**SUPPLIED MATERIAL:**

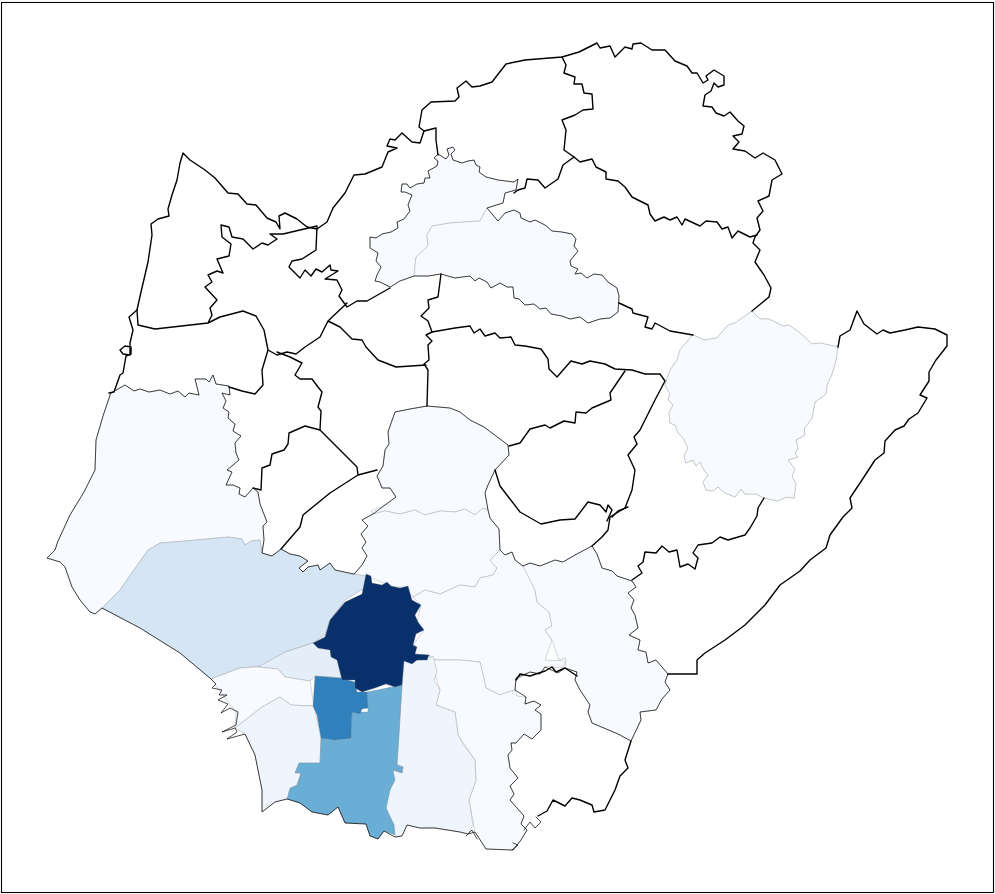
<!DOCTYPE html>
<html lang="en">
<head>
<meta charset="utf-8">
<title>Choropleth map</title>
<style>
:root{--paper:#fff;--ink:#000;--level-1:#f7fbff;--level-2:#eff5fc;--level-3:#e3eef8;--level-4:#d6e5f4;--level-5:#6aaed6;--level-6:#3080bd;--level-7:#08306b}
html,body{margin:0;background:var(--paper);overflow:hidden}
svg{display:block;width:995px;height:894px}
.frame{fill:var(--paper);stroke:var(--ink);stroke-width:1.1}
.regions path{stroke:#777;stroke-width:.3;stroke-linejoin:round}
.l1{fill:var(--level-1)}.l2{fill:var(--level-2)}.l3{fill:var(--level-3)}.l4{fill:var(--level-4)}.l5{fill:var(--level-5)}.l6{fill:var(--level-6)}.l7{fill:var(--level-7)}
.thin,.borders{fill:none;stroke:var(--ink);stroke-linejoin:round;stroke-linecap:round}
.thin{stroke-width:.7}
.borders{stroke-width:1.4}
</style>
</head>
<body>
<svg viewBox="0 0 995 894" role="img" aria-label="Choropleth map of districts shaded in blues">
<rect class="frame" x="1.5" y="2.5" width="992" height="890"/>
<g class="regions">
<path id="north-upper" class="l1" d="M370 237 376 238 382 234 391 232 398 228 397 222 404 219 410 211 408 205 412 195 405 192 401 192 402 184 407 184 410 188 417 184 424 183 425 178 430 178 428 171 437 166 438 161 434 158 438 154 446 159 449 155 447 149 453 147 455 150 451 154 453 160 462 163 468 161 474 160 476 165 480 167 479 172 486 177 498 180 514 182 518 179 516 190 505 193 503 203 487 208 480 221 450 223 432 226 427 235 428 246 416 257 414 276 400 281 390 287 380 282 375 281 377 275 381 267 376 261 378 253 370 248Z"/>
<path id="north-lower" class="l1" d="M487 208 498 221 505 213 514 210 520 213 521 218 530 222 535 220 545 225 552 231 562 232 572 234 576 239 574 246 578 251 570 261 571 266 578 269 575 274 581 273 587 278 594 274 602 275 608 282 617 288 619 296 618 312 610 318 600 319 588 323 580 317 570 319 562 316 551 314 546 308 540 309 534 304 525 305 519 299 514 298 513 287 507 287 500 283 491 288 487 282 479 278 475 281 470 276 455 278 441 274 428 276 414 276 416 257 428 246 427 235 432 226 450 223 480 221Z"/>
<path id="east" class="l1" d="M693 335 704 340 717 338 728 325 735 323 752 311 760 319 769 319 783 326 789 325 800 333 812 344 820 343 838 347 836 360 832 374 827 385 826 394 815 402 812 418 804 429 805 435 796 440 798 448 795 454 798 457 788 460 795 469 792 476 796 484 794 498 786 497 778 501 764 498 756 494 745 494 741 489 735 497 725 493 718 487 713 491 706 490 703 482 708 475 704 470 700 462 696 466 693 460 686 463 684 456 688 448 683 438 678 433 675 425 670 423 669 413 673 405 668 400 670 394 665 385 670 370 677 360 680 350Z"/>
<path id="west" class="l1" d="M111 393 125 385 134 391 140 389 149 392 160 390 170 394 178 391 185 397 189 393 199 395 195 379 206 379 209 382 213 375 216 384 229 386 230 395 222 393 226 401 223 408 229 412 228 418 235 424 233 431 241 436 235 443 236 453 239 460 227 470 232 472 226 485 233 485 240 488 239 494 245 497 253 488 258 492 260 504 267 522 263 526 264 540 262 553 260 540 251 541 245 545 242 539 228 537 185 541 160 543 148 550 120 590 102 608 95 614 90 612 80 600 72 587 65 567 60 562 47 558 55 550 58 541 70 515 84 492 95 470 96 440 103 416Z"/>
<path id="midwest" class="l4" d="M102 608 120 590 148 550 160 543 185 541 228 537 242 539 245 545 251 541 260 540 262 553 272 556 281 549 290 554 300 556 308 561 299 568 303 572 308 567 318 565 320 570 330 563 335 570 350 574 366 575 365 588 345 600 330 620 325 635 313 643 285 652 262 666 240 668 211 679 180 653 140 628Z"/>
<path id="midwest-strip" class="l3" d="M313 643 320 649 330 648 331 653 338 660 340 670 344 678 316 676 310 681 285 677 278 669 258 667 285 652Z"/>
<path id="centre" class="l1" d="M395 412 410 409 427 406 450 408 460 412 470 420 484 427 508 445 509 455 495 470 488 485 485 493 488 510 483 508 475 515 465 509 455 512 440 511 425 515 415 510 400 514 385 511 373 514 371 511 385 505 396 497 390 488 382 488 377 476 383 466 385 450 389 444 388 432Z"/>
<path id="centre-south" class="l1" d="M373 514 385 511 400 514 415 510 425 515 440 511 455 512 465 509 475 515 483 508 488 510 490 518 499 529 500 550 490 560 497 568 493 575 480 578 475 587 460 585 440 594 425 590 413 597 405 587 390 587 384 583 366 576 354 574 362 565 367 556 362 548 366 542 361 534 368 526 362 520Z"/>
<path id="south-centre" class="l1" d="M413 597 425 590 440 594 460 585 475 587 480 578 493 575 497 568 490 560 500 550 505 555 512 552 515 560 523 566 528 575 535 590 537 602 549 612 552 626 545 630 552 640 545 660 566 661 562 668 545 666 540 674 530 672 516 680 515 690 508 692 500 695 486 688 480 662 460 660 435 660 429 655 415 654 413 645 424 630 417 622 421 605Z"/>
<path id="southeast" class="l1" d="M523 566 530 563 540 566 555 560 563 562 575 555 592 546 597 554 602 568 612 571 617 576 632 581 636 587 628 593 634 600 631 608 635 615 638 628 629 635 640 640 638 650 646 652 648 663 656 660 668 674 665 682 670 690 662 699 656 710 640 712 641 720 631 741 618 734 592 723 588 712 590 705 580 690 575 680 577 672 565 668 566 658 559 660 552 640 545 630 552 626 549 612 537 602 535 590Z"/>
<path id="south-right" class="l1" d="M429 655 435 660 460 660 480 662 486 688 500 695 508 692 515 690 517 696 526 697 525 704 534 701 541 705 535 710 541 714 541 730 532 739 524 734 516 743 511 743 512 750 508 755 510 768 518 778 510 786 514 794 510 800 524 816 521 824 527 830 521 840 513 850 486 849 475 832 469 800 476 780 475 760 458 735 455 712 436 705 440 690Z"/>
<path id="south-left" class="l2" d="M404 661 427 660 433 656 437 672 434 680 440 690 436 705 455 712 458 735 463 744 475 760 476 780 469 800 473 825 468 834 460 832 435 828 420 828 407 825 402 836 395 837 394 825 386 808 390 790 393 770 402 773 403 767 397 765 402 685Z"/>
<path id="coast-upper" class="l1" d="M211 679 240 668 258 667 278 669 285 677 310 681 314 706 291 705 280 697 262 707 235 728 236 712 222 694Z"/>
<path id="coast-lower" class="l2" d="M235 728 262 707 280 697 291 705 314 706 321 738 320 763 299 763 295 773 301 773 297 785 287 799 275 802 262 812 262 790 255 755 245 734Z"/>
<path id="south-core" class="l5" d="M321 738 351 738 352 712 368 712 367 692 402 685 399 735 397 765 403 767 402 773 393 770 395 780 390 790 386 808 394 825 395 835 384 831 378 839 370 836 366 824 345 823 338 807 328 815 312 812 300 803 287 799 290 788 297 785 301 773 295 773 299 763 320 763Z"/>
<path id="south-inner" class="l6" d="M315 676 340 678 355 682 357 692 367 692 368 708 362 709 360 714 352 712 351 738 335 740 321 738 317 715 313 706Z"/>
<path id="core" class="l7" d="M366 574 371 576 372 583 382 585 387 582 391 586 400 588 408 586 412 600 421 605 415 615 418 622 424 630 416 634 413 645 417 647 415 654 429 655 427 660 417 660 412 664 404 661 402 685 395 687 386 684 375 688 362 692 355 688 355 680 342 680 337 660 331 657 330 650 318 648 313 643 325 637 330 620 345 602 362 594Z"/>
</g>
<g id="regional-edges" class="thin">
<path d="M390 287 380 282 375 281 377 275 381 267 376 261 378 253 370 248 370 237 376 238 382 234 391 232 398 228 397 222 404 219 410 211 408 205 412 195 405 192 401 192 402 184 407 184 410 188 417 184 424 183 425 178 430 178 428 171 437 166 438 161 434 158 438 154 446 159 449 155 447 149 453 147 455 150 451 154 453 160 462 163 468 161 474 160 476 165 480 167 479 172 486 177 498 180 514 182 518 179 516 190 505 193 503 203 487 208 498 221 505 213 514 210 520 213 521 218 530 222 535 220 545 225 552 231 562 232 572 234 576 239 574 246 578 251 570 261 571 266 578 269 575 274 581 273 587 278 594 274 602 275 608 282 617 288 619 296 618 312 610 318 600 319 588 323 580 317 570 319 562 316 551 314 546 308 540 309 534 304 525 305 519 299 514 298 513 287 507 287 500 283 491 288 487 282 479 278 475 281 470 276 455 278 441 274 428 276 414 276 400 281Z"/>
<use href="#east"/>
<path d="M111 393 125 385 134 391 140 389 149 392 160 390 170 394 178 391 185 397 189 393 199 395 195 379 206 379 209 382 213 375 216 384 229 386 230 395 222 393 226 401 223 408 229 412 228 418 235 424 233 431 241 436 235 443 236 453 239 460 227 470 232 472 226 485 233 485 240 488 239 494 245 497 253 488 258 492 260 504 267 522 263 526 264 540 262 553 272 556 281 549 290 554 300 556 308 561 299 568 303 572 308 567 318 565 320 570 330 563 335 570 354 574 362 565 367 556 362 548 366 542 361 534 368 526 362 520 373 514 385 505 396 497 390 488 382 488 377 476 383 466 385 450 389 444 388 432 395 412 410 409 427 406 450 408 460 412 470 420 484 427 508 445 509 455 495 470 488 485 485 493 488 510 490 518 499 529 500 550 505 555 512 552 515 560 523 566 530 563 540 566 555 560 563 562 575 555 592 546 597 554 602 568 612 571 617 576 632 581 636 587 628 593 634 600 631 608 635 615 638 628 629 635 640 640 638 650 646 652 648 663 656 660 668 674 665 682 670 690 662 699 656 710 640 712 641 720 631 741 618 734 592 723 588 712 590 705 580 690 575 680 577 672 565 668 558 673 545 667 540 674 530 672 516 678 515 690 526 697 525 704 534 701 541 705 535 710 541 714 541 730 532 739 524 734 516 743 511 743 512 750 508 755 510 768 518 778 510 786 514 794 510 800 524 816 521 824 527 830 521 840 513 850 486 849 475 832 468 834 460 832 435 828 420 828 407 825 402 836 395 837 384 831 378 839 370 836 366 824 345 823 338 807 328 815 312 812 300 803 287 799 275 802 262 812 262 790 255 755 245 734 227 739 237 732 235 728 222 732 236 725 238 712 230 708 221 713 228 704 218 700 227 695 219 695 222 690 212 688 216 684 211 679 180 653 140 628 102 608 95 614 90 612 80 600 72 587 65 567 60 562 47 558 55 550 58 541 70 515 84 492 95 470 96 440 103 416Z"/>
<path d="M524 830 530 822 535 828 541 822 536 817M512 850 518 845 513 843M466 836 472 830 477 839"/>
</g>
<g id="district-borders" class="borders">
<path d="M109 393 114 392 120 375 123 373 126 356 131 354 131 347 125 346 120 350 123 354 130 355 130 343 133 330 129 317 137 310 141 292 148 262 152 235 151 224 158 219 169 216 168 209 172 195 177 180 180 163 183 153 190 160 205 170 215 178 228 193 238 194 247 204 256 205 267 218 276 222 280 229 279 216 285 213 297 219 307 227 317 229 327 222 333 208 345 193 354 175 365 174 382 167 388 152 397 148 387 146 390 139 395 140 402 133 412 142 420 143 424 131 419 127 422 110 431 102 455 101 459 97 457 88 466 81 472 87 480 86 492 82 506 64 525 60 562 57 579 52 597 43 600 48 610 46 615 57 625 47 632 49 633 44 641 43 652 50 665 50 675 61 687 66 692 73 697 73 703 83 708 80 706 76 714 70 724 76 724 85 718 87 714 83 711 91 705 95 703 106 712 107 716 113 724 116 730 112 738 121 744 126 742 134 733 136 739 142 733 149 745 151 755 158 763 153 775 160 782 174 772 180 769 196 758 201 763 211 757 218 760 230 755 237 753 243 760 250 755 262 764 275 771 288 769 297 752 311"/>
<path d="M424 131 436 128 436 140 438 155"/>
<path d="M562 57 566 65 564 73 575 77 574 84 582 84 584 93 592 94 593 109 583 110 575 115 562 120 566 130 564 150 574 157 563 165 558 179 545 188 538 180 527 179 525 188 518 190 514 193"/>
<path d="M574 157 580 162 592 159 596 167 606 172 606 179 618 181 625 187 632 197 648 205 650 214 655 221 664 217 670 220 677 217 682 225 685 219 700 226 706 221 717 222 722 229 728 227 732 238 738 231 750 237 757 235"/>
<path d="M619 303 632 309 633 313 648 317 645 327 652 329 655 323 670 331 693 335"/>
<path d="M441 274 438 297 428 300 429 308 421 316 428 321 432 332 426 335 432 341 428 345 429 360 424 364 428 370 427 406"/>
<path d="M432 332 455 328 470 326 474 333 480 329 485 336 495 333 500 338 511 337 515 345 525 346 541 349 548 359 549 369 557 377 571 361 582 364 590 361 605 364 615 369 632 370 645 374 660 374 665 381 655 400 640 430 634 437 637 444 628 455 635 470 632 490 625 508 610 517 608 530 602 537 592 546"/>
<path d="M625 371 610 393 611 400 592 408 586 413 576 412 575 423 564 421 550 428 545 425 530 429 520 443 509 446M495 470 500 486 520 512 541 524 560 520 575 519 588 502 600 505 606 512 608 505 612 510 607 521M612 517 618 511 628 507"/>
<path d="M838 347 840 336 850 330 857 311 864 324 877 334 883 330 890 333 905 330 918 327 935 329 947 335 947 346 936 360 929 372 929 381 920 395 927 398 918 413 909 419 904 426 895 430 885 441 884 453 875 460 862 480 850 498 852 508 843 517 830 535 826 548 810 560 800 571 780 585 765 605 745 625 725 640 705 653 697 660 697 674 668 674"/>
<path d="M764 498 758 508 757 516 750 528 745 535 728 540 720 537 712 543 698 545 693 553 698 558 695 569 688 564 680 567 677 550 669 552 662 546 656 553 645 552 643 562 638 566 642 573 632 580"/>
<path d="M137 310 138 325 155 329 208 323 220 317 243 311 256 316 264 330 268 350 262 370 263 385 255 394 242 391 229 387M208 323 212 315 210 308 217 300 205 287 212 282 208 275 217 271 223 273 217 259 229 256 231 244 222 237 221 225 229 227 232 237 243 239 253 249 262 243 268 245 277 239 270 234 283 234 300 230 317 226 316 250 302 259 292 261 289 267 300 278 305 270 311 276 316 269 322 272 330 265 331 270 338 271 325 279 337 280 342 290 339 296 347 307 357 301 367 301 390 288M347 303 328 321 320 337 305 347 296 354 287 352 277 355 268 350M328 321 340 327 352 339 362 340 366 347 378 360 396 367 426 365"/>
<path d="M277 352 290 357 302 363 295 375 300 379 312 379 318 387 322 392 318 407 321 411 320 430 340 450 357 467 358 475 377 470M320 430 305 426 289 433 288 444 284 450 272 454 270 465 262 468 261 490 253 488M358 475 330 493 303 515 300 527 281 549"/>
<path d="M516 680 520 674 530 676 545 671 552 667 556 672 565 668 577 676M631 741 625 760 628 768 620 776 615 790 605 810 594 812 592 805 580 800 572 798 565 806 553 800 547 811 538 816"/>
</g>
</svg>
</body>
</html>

**REQUIRED ACTION:** Begin at the first line of the entries and stop after the line holding "487 208 480"; repeat those lines exactly, but not the pictures.

**ANSWER TO THE PROBLEM:**
<!DOCTYPE html>
<html lang="en">
<head>
<meta charset="utf-8">
<title>Choropleth map</title>
<style>
:root{--paper:#fff;--ink:#000;--level-1:#f7fbff;--level-2:#eff5fc;--level-3:#e3eef8;--level-4:#d6e5f4;--level-5:#6aaed6;--level-6:#3080bd;--level-7:#08306b}
html,body{margin:0;background:var(--paper);overflow:hidden}
svg{display:block;width:995px;height:894px}
.frame{fill:var(--paper);stroke:var(--ink);stroke-width:1.1}
.regions path{stroke:#777;stroke-width:.3;stroke-linejoin:round}
.l1{fill:var(--level-1)}.l2{fill:var(--level-2)}.l3{fill:var(--level-3)}.l4{fill:var(--level-4)}.l5{fill:var(--level-5)}.l6{fill:var(--level-6)}.l7{fill:var(--level-7)}
.thin,.borders{fill:none;stroke:var(--ink);stroke-linejoin:round;stroke-linecap:round}
.thin{stroke-width:.7}
.borders{stroke-width:1.4}
</style>
</head>
<body>
<svg viewBox="0 0 995 894" role="img" aria-label="Choropleth map of districts shaded in blues">
<rect class="frame" x="1.5" y="2.5" width="992" height="890"/>
<g class="regions">
<path id="north-upper" class="l1" d="M370 237 376 238 382 234 391 232 398 228 397 222 404 219 410 211 408 205 412 195 405 192 401 192 402 184 407 184 410 188 417 184 424 183 425 178 430 178 428 171 437 166 438 161 434 158 438 154 446 159 449 155 447 149 453 147 455 150 451 154 453 160 462 163 468 161 474 160 476 165 480 167 479 172 486 177 498 180 514 182 518 179 516 190 505 193 503 203 487 208 480 221 450 223 432 226 427 235 428 246 416 257 414 276 400 281 390 287 380 282 375 281 377 275 381 267 376 261 378 253 370 248Z"/>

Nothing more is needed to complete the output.